◆ Task description
Find the lines of the material below that include the string "letter", then copy each one.

◆ Exercise data
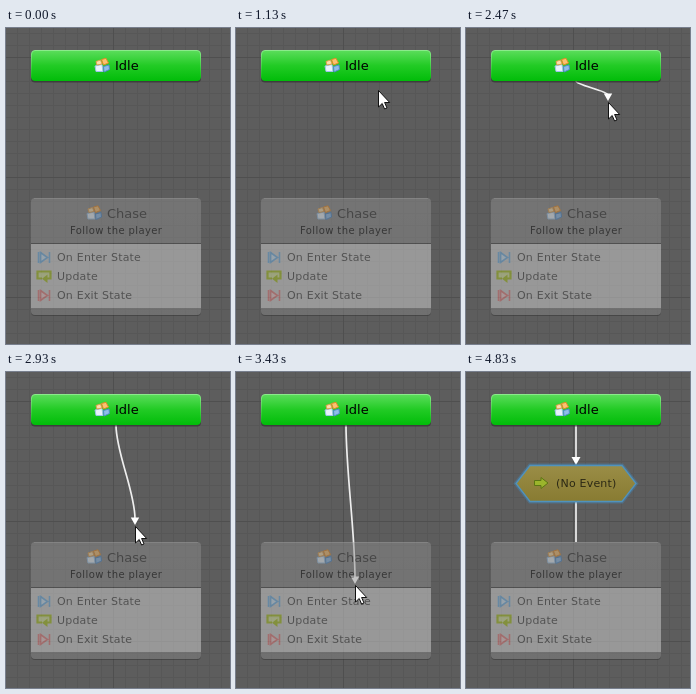
An HTML page that plays this animation: 224 by 316 pixels, repeating every 5910 ms.

```html
<!DOCTYPE html>
<html lang="en">
<head>
<meta charset="utf-8">
<title>State transition</title>
<style>
  html, body { margin: 0; height: 100%; overflow: hidden; background: #5d5d5d; }
  svg { display: block; width: 224px; height: 316px; }
  text { font: 11px "DejaVu Sans", sans-serif; letter-spacing: .2px; }
  .title { font-size: 13px; letter-spacing: 0; }
  .note { font-size: 10px; letter-spacing: .4px; }
  .wire { fill: none; stroke: #eee; stroke-width: 1.7; }
  .head { fill: #fff; }
</style>
</head>
<body>
<svg viewBox="0 0 224 316">
  <defs>
    <pattern id="minor" width="12" height="12" x="11" y="5" patternUnits="userSpaceOnUse">
      <path d="M.5 0V12M0 .5H12" stroke="#575757"/>
    </pattern>
    <pattern id="major" width="120" height="120" x="107" y="29" patternUnits="userSpaceOnUse">
      <path d="M.5 0V120M0 .5H120" stroke="#4f4f4f"/>
    </pattern>
    <linearGradient id="green" x2="0" y2="1">
      <stop stop-color="#5bdd5b"/><stop offset=".5" stop-color="#22cb25"/><stop offset="1" stop-color="#02bd0a"/>
    </linearGradient>
    <linearGradient id="bevel" x2="0" y2="1">
      <stop stop-color="#8bea8b"/><stop offset="1" stop-color="#02bd0a"/>
    </linearGradient>
    <linearGradient id="grey" x2="0" y2="1">
      <stop stop-color="#8c8c8c"/><stop offset="1" stop-color="#848484"/>
    </linearGradient>
    <linearGradient id="olive" x2="0" y2="1">
      <stop stop-color="#9a8d46"/><stop offset="1" stop-color="#887b32"/>
    </linearGradient>
    <g id="state" stroke-width="1" stroke-linejoin="round">
      <path d="M1 8.5 8 7 9 14 2 14Z" fill="#e8f2fa" stroke="#9cc3e6"/>
      <path d="M9.5 9 15 7.5 15.5 12 10 14.5Z" fill="#8fbdea" stroke="#4e8ccb"/>
      <path d="M2 4 6.5 2.5 8 6.5 3 7.5Z" fill="#fbdfae" stroke="#e2a04c"/>
      <path d="M7.5 2 12 .8 14.5 5.5 9.5 7.5Z" fill="#fbc272" stroke="#e58a24"/>
    </g>
    <path id="step" d="M1.5 1V12M12.5 1V12M3.5 1.5 10.5 6.5 3.5 11.5Z" stroke-width="1.6"/>
  </defs>

  <rect width="224" height="316" fill="#5d5d5d"/>
  <rect width="224" height="316" fill="url(#minor)"/>
  <rect width="224" height="316" fill="url(#major)"/>

  <g id="drag">
    <path id="dragWire" class="wire"/>
    <path id="dragHead" class="head" d="M-4.2-6.5H4.2L0 1Z"/>
  </g>
  <g id="linked">
    <path class="wire" d="M110 53V87M110 130V170"/>
    <path class="head" d="M105.5 85H114.5L110 93Z"/>
  </g>

  <rect x="25" y="24" width="170" height="30.5" rx="4" fill="#333" opacity=".7"/>
  <rect x="25.5" y="22.5" width="169" height="30" rx="3.5" fill="url(#green)" stroke="url(#bevel)"/>
  <use href="#state" x="88" y="29.5"/>
  <text class="title" x="109" y="42">Idle</text>

  <g opacity=".5">
    <rect x="25" y="172" width="170" height="116" rx="4" fill="#333"/>
    <rect x="25" y="170" width="170" height="117" rx="4" fill="url(#grey)"/>
    <path d="M25 216H195V280H25Z" fill="#d4d4d4"/>
    <path d="M28 170.5H192" stroke="#aaa"/>
    <path d="M25 215.5H195" stroke="#444"/>
    <use href="#state" x="80" y="177"/>
    <text class="title" x="101" y="190" fill="#333">Chase</text>
    <text class="note" x="64" y="206" fill="#111">Follow the player</text>
    <use href="#step" x="31" y="223" fill="#cfe6f8" stroke="#73b4e6"/>
    <path d="M36 250.5H31.5V243.5H44.5V250.5H41" fill="#dbe9a0" stroke="#a9c41e" stroke-width="2.2"/>
    <path d="M41.5 246.5V255L36 250.8Z" fill="#a9c41e"/>
    <use href="#step" x="31" y="261" fill="#f3d0d0" stroke="#e67f7f"/>
    <g fill="#484848">
      <text x="51" y="233">On Enter State</text>
      <text x="51" y="252">Update</text>
      <text x="51" y="271">On Exit State</text>
    </g>
  </g>

  <g id="event">
    <path d="M50 111.5 64 93.5H156L170 111.5 156 129.5H64Z" fill="url(#olive)" stroke="#4385b5" stroke-opacity=".45" stroke-width="4"/>
    <path d="M50 111.5 64 93.5H156L170 111.5 156 129.5H64Z" fill="url(#olive)" stroke="#4f92bd" stroke-width="1.3"/>
    <path d="M68.5 108.5H75V105.5L82 111 75 116.5V113.5H68.5Z" fill="#9bb52c" stroke="#5c7514"/>
    <text x="90" y="115" fill="#2c2915">(No Event)</text>
  </g>

  <path id="cursor" d="M.5.5V17L4.2 13.5 6.6 19 9 18 6.6 12.5H11.7Z" fill="#fff" stroke="#111"/>
</svg>
<script>
const LOOP = 5910, TICK = 100 / 3;
const ENTER = 19, DRAG = 63, DROP = 110, LEAVE = 145;
const IDLE = { x: 110, right: 195, middle: 38, bottom: 53 };

// Pointer path: tick, x, y
const path = [
  [19, 222, 207], [24, 183, 135], [29, 156, 85], [34, 142, 62], [36, 141, 56],
  [38, 140, 49], [44, 145, 33], [62, 145, 33], [74, 142, 74], [80, 137, 107],
  [88, 129, 154], [98, 121, 197], [103, 119, 213], [109, 116, 225], [125, 116, 225],
  [126, 116, 226], [130, 111, 236], [135, 97, 262], [140, 80, 292], [144, 71, 311]
];
const el = id => document.getElementById(id);
const show = (id, on) => el(id).setAttribute("visibility", on ? "visible" : "hidden");
const place = (id, x, y, turn = 0) =>
  el(id).setAttribute("transform", `translate(${x} ${y}) rotate(${turn})`);

const slope = (i, axis) => path[i] && path[i + 1]
  ? (path[i + 1][axis] - path[i][axis]) / (path[i + 1][0] - path[i][0]) : 0;

// Harmonic mean keeps the curve from overshooting at rests.
function tangent(i, axis) {
  const a = slope(i - 1, axis), b = slope(i, axis);
  if (i === 0) return b;
  if (i === path.length - 1) return a;
  return a * b > 0 ? 2 * a * b / (a + b) : 0;
}

function pointer(tick, axis) {
  const next = path.findIndex(p => p[0] >= tick);
  const i = Math.max(0, next - 1);
  const a = path[i], b = path[i + 1], span = b[0] - a[0], u = (tick - a[0]) / span;
  return Math.round(
    a[axis] * (1 + 2 * u) * (1 - u) ** 2 + b[axis] * u * u * (3 - 2 * u) +
    span * (tangent(i, axis) * u * (1 - u) ** 2 - tangent(i + 1, axis) * u * u * (1 - u)));
}

function drawWire(x, y) {
  if (y < IDLE.bottom + 4) {
    // While over its own state the wire loops out of the right side.
    const { right, middle } = IDLE;
    el("dragWire").setAttribute("d", `M${right} ${middle}C${right + 12} ${middle} ${x + 20} ${y} ${x + 6} ${y}`);
    place("dragHead", x, y, 90);
  } else {
    const end = y - 7, bend = (end - IDLE.bottom) * .3;
    el("dragWire").setAttribute("d",
      `M${IDLE.x} ${IDLE.bottom}C${IDLE.x} ${IDLE.bottom + bend} ${x} ${end - bend} ${x} ${end}`);
    place("dragHead", x, y - 2);
  }
}

function draw(now) {
  const tick = Math.floor((now % LOOP + 5) / TICK);
  const pointing = tick >= ENTER && tick < LEAVE;
  const dragging = tick >= DRAG && tick < DROP;
  show("cursor", pointing);
  show("drag", dragging);
  show("linked", tick >= DROP);
  show("event", tick >= DROP);
  if (pointing) {
    const x = pointer(tick, 1), y = pointer(tick, 2);
    place("cursor", x, y);
    if (dragging) drawWire(x, y);
  }
}

const start = performance.now();
function loop() {
  draw(performance.now() - start);
  requestAnimationFrame(loop);
}
loop();
</script>
</body>
</html>
```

◆ Completed exercise
  text { font: 11px "DejaVu Sans", sans-serif; letter-spacing: .2px; }
  .title { font-size: 13px; letter-spacing: 0; }
  .note { font-size: 10px; letter-spacing: .4px; }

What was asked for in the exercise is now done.